The toasted ground rice in the pork larb was the first hint that there was something different about Shelter Island’s Supannee House of Thai. Too often, that ground rice is a perfunctory presence in larb (ground meat in lime juice, fish sauce, herbs and spices), more an ill-understood recipe requisite than a layer of flavor. At Supannee, it was the key to the dish, providing textural contrast and a deep, earthy, smoky taste.
While San Diego offers good Asian food options—especially Vietnamese, Korean, Japanese and Chinese—it’s a different story with Thai. We have plenty of Thai restaurants, just not many good ones. San Diego’s Thai dining scene is reminiscent of Chinese restaurants from the baby-boom era: substantially similar menus, flavor profiles with only a passing resemblance to anything that might be called “authentic” and ingredients that aren’t necessarily of the finest provenance.
And that’s where Supannee is entirely different.

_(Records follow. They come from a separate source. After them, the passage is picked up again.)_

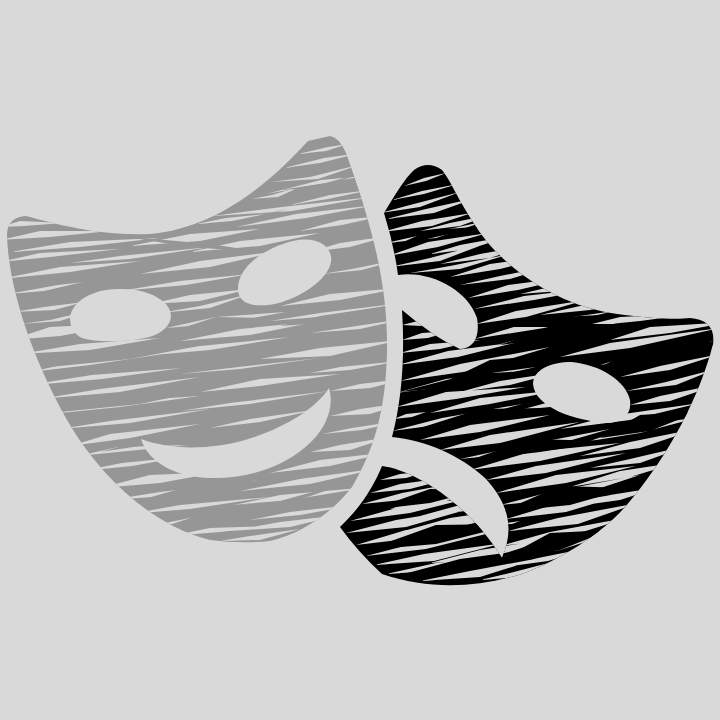
<!DOCTYPE html>
<html lang="en">
<head>
<meta charset="utf-8">
<title>Comedy and tragedy masks</title>
<style>
:root { --paper: #d9d9d9; --comedy: #969696; --tragedy: #000; }
html, body { margin: 0; background: var(--paper); overflow: hidden; }
svg { display: block; width: 720px; height: 720px; }
.paper, .scratches, .opening { fill: var(--paper); }
.comedy { fill: var(--comedy); }
.tragedy { fill: var(--tragedy); }
</style>
</head>
<body>
<svg viewBox="0 0 720 720" role="img" aria-label="Scratch-textured theatre masks, one smiling and one sad">
<defs>
<path id="comedy-face" d="M7 234Q8 217 26 216C60 225 100 236 150 234C215 228 268 185 308 141L330 136Q340 138 346 153C372 225 388 285 387 350C386 410 374 450 352 487C330 515 300 534 270 541Q240 544 210 540C150 525 100 475 70 425C35 365 8 290 7 234Z"/>
<path id="tragedy-face" d="M384 213C395 195 405 178 414 170Q428 160 442 170C452 182 462 210 488 243C525 285 575 310 625 315C650 318 675 320 690 318Q716 320 713 344C700 395 670 455 625 507C600 535 560 560 522 574C475 588 430 590 382 574Q358 552 340 527C360 508 373 488 382 466C415 470 470 505 502 558C514 530 510 505 485 478C460 455 425 440 392 437C402 400 405 355 402 310C420 325 440 340 460 349C475 348 480 335 477 318C468 290 430 270 398 275Q394 245 384 213Z"/>
<clipPath id="comedy-clip"><use href="#comedy-face"/></clipPath>
<clipPath id="tragedy-clip"><use href="#tragedy-face"/></clipPath>
</defs>
<rect class="paper" width="720" height="720"/>

<g id="comedy-mask">
<use class="comedy" href="#comedy-face"/>
<g clip-path="url(#comedy-clip)">
<path class="scratches" d="
M298 154l30 -7 20 -3 -22 7z
M284 168l40 -10 36 -5 -40 10z
M270 182l40 -5 52 -13 -44 15z
M266 194l55 -14 44 -4 -50 9z
M252 199l20 -4 30 -9 -24 11z
M290 205l40 -10 40 -5 -42 9z
M212 216l70 -9 90 -10 -80 14z
M236 227l60 -13 80 -9 -70 13z
M196 224l30 -6 40 -4 -34 7z
M300 231l40 -11 42 -4 -40 9z
M0 227l20 -6 44 2 -40 3z
M0 240l40 -9 70 0 -60 6z
M10 252l60 -10 90 -4 -80 9z
M130 246l60 -12 70 -5 -60 12z
M190 252l50 -11 80 -8 -60 13z
M0 262l40 -9 80 -4 -70 8z
M70 263l50 -7 90 -9 -80 12z
M140 274l60 -13 80 -10 -70 16z
M0 279l60 -12 80 -6 -70 11z
M310 252l30 -9 50 -7 -40 11z
M322 274l30 -5 50 -10 -40 11z
M8 294l50 -9 90 -10 -80 14z
M120 291l60 -10 70 -7 -64 11z
M150 304l40 -9 60 -6 -50 12z
M14 312l30 -5 40 -5 -30 8z
M20 324l30 -4 50 -12 -40 13z
M160 313l40 -7 50 -12 -40 14z
M10 340l40 -13 80 -4 -70 13z
M166 328l50 -11 70 -5 -60 11z
M280 306l50 -12 70 -6 -60 12z
M270 321l50 -8 90 -11 -80 14z
M180 341l60 -12 80 -8 -70 14z
M20 354l60 -10 80 -6 -70 12z
M310 333l40 -6 60 -9 -50 11z
M130 357l60 -10 100 -10 -80 13z
M30 372l50 -11 90 -8 -80 12z
M260 359l60 -11 80 -8 -70 16z
M22 386l70 -11 90 -7 -80 11z
M180 374l50 -6 90 -10 -80 11z
M310 373l30 -6 60 -6 -50 9z
M40 399l60 -10 100 -12 -80 15z
M200 392l60 -13 80 -5 -80 12z
M330 391l30 -7 50 -6 -40 10z
M50 414l60 -12 90 -6 -80 11z
M180 411l50 -8 100 -12 -80 13z
M60 429l50 -8 100 -12 -80 14z
M210 428l40 -9 70 -10 -60 13z
M70 446l40 -12 90 -10 -70 14z
M330 416l30 -7 50 -7 -40 12z
M322 434l30 -6 60 -9 -50 11z
M78 456l40 -9 70 -2 -60 6z
M310 452l30 -7 50 -8 -40 13z
M82 471l40 -8 60 -6 -50 9z
M270 473l50 -13 70 -8 -60 14z
M100 488l50 -13 70 -3 -60 11z
M240 491l60 -12 80 -11 -70 16z
M110 500l50 -8 100 -12 -80 15z
M220 508l60 -13 90 -8 -80 13z
M130 514l50 -9 90 -8 -80 12z
M250 520l40 -8 70 -8 -60 11z
M150 526l40 -8 80 -7 -70 11z
M230 531l50 -9 60 -7 -50 12z
M170 536l40 -8 60 -2 -50 6z
M220 541l30 -5 50 -7 -40 11z"/>
<path class="comedy" d="
M120 236l90 8 60 9 -80 -6z
M20 262l70 -3 90 -12 -90 10z
M40 292l60 -14 90 -7 -80 16z
M180 228l50 -2 60 -18 -60 15z
M280 190l40 -2 46 -16 -40 11z
M16 321l30 -6 60 -7 -50 10z
M176 330l40 -13 60 1 -50 7z
M280 326l40 -10 80 -12 -60 18z
M60 412l60 -17 110 -10 -90 19z
M100 452l70 -19 70 -5 -60 12z
M120 506l80 -23 90 -4 -90 19z
M230 505l50 -4 80 -22 -70 24z
M160 528l70 -23 90 -2 -80 16z
M50 367l60 -18 110 -7 -90 17z"/>
</g>
<path class="opening" d="M70 318C72 300 95 288 122 289C150 289 172 302 171 317C168 335 145 340 120 341Q95 342 82 338Q70 332 70 318Z"/>
<path class="opening" d="M238 291C236 265 270 245 298 240C320 237 333 248 331 262C328 280 300 298 275 304C258 307 240 306 238 291Z"/>
<path class="opening" d="M141 439C170 450 210 450 245 440C280 430 315 410 329 388C334 405 328 425 312 441C285 468 245 479 210 478C175 477 148 462 141 439Z"/>
</g>

<g id="tragedy-mask">
<use class="tragedy" href="#tragedy-face"/>
<g clip-path="url(#tragedy-clip)">
<path class="scratches" d="
M404 186l20 -8 22 -5 -20 8z
M392 200l30 -9 36 -7 -34 10z
M380 213l30 -8 50 -13 -40 15z
M386 219l40 -10 50 -11 -42 15z
M382 232l40 -11 50 -8 -40 13z
M420 231l30 -8 40 -8 -30 11z
M386 243l40 -9 60 -13 -50 17z
M388 256l40 -14 60 -9 -50 14z
M430 254l30 -9 50 -9 -40 13z
M390 267l40 -9 60 -16 -50 19z
M440 264l40 -10 50 -9 -40 13z
M410 273l40 -7 60 -12 -50 15z
M450 277l40 -13 60 -8 -50 13z
M460 285l40 -9 60 -12 -50 15z
M468 298l40 -13 70 -9 -60 14z
M520 294l30 -7 60 -10 -50 14z
M474 309l50 -13 80 -9 -70 13z
M476 324l40 -13 70 -11 -60 17z
M540 315l40 -9 60 -5 -50 9z
M474 339l50 -15 90 -13 -70 17z
M580 327l40 -10 80 -4 -60 8z
M500 344l50 -13 90 -13 -80 18z
M402 325l16 -4 24 1 -20 4z
M402 340l20 -7 30 -2 -24 7z
M400 353l30 -9 50 -4 -40 9z
M398 365l50 -14 70 -9 -60 15z
M610 340l40 -13 80 -5 -60 11z
M400 381l60 -17 90 -17 -80 24z
M560 357l50 -14 110 -15 -90 20z
M396 393l50 -14 90 -12 -80 18z
M600 365l50 -15 80 -11 -70 18z
M460 392l40 -11 60 -9 -50 13z
M396 407l50 -15 80 -5 -70 12z
M620 377l40 -11 60 -12 -50 16z
M430 413l50 -15 80 -8 -70 14z
M626 391l40 -9 50 -13 -40 16z
M394 419l12 -5 20 -2 -14 5z
M520 410l30 -8 40 -4 -30 8z
M392 431l50 -13 80 -14 -70 19z
M630 405l30 -9 60 -12 -50 17z
M420 440l50 -15 80 -10 -70 17z
M560 429l50 -13 90 -13 -70 17z
M440 450l50 -15 90 -13 -80 21z
M590 441l40 -14 70 -10 -60 16z
M460 459l60 -13 90 -17 -80 23z
M580 456l50 -14 70 -14 -60 20z
M470 470l60 -18 90 -9 -80 18z
M590 468l40 -9 60 -14 -50 18z
M486 480l50 -14 90 -13 -80 20z
M570 487l50 -16 60 -9 -50 15z
M496 493l60 -18 80 -9 -70 17z
M500 505l50 -13 90 -17 -70 23z
M570 507l40 -12 50 -8 -40 13z
M506 519l50 -15 80 -13 -70 21z
M508 531l50 -13 80 -15 -60 21z
M500 546l50 -14 80 -15 -70 22z
M510 556l40 -11 60 -11 -50 16z
M498 568l40 -10 60 -12 -50 15z
M380 480l20 -6 30 -3 -24 7z
M370 493l30 -9 60 -8 -50 13z
M362 504l40 -11 70 -13 -60 19z
M390 509l40 -13 60 -9 -50 16z
M350 521l50 -14 70 -9 -60 15z
M420 516l40 -11 40 -7 -34 13z
M346 533l50 -13 80 -13 -70 20z
M400 532l50 -14 60 -9 -50 17z
M356 545l50 -15 80 -10 -70 18z
M440 539l40 -12 40 -6 -30 11z
M366 556l50 -13 90 -14 -80 20z
M374 565l50 -11 80 -11 -70 18z
M430 563l50 -13 70 -11 -60 19z
M386 574l50 -11 80 -9 -70 16z
M420 581l50 -10 70 -13 -60 19z
M480 580l30 -7 50 -13 -40 17z"/>
<path class="tragedy" d="
M390 248l40 -18 60 -4 -50 10z
M400 392l70 -18 80 -4 -70 14z
M420 428l60 -19 70 -1 -60 10z
M480 327l60 -9 80 -4 -70 13z
M500 345l60 -21 60 0 -50 12z
M440 384l50 -24 80 -7 -70 18z
M470 460l60 -21 80 2 -70 11z
M500 512l60 -26 70 2 -60 17z
M366 550l70 -25 80 -1 -80 20z
M370 510l60 -21 50 1 -50 13z
M590 372l50 -25 90 -7 -80 24z
M600 438l40 -23 60 -4 -50 20z
M500 560l50 -27 60 -3 -50 20z
M400 575l60 -16 60 -8 -50 19z"/>
</g>
<path class="opening" d="M533 384C533 370 550 362 572 362C600 365 625 380 630 400C632 415 622 423 605 423C575 420 535 408 533 384Z"/>
</g>
</svg>
</body>
</html>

The restaurant sources its proteins from local fishermen, ranchers (think grass-fed beef) and vendors. Vegetables are anything but an afterthought. They’re sourced from Supannee’s own farm in El Cajon and prepared with respect and care to preserve their essential qualities.
Take, for example, Supannee’s pad gaprow (hot basil). Regardless of the protein (options included scallops, shrimp, squid, tofu, mock duck, real duck, chicken, pork and beef), the vegetables were the real stars. The al dente green beans were spectacularly fresh and flavorful, and the Thai basil perfumed the dish. The result was balanced both in flavor and texture.
The vegetables in the pad see-ew were more than mere garnishes. Certainly, they complemented the freshly made wide rice noodles with duck (cooked through in the Thai style), garlic and dark soy sauce. But the broccoli—brilliantly flavorful and crisp—was, along with the carrots, one of the dish’s key building blocks.
Not everything at Supannee hit those heights. The red curry, for example, seemed almost rote, with a sauce heavy on coconut cream, uncharacteristically limp vegetables and the red chili nearly MIA on the palate. But that was the only misstep among my meals there.
Perhaps the dish that spoke most clearly to what the place is about was the cod sautéed with fresh garlic, chili sauce and Thai and pea eggplants (from the farm), with green peppercorns and Thai basil. The best Thai food is about balancing spicy, sour, sweet and salty elements. The result of that balance is the sensation of a mouth watering from heat, with the other elements bringing the overall effect into harmony.
And as sweet as the cod was, it was those eggplants to which I found myself drawn, repeatedly. Ultimately, the textural contrasts of the skin, flesh and seeds of the little eggplant bombs, as well as their meatiness, tied the entire dish together: vegetables, herbs, fish and sauce. It served to highlight the essence of Supannee: perfect balance of elements of flavor and perfect balance of ingredients with vegetables on equal footing with proteins, and even the toasted ground rice being given its due